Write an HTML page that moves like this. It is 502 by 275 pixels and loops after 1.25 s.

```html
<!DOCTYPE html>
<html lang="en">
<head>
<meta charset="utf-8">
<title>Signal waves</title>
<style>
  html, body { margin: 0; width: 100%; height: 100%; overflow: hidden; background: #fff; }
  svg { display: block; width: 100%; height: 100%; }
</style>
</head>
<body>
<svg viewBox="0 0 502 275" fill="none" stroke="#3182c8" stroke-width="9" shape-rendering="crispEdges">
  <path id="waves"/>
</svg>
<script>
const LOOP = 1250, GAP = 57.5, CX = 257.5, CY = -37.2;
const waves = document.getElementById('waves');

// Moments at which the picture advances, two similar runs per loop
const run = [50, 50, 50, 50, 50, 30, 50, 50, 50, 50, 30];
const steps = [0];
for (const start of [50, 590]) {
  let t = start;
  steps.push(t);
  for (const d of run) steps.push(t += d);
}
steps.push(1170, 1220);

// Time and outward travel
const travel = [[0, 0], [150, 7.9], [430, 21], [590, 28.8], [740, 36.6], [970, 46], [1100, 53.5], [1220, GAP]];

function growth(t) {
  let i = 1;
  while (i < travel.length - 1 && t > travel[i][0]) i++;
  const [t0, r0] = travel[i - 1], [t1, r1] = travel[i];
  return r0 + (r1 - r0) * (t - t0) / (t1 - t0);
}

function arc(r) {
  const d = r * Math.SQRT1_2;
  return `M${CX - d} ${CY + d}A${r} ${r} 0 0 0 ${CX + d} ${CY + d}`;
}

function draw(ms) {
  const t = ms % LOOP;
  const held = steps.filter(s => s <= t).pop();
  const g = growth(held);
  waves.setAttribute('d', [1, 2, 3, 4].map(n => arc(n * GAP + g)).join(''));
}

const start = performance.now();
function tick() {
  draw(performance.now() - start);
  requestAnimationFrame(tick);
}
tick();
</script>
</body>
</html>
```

=-=-=-=-=

# TASK TO CARRY OUT
Each record above, from first to last, should be written out again exactly.

# COMPLETED TASK
Write an HTML page that moves like this. It is 502 by 275 pixels and loops after 1.25 s.

```html
<!DOCTYPE html>
<html lang="en">
<head>
<meta charset="utf-8">
<title>Signal waves</title>
<style>
  html, body { margin: 0; width: 100%; height: 100%; overflow: hidden; background: #fff; }
  svg { display: block; width: 100%; height: 100%; }
</style>
</head>
<body>
<svg viewBox="0 0 502 275" fill="none" stroke="#3182c8" stroke-width="9" shape-rendering="crispEdges">
  <path id="waves"/>
</svg>
<script>
const LOOP = 1250, GAP = 57.5, CX = 257.5, CY = -37.2;
const waves = document.getElementById('waves');

// Moments at which the picture advances, two similar runs per loop
const run = [50, 50, 50, 50, 50, 30, 50, 50, 50, 50, 30];
const steps = [0];
for (const start of [50, 590]) {
  let t = start;
  steps.push(t);
  for (const d of run) steps.push(t += d);
}
steps.push(1170, 1220);

// Time and outward travel
const travel = [[0, 0], [150, 7.9], [430, 21], [590, 28.8], [740, 36.6], [970, 46], [1100, 53.5], [1220, GAP]];

function growth(t) {
  let i = 1;
  while (i < travel.length - 1 && t > travel[i][0]) i++;
  const [t0, r0] = travel[i - 1], [t1, r1] = travel[i];
  return r0 + (r1 - r0) * (t - t0) / (t1 - t0);
}

function arc(r) {
  const d = r * Math.SQRT1_2;
  return `M${CX - d} ${CY + d}A${r} ${r} 0 0 0 ${CX + d} ${CY + d}`;
}

function draw(ms) {
  const t = ms % LOOP;
  const held = steps.filter(s => s <= t).pop();
  const g = growth(held);
  waves.setAttribute('d', [1, 2, 3, 4].map(n => arc(n * GAP + g)).join(''));
}

const start = performance.now();
function tick() {
  draw(performance.now() - start);
  requestAnimationFrame(tick);
}
tick();
</script>
</body>
</html>
```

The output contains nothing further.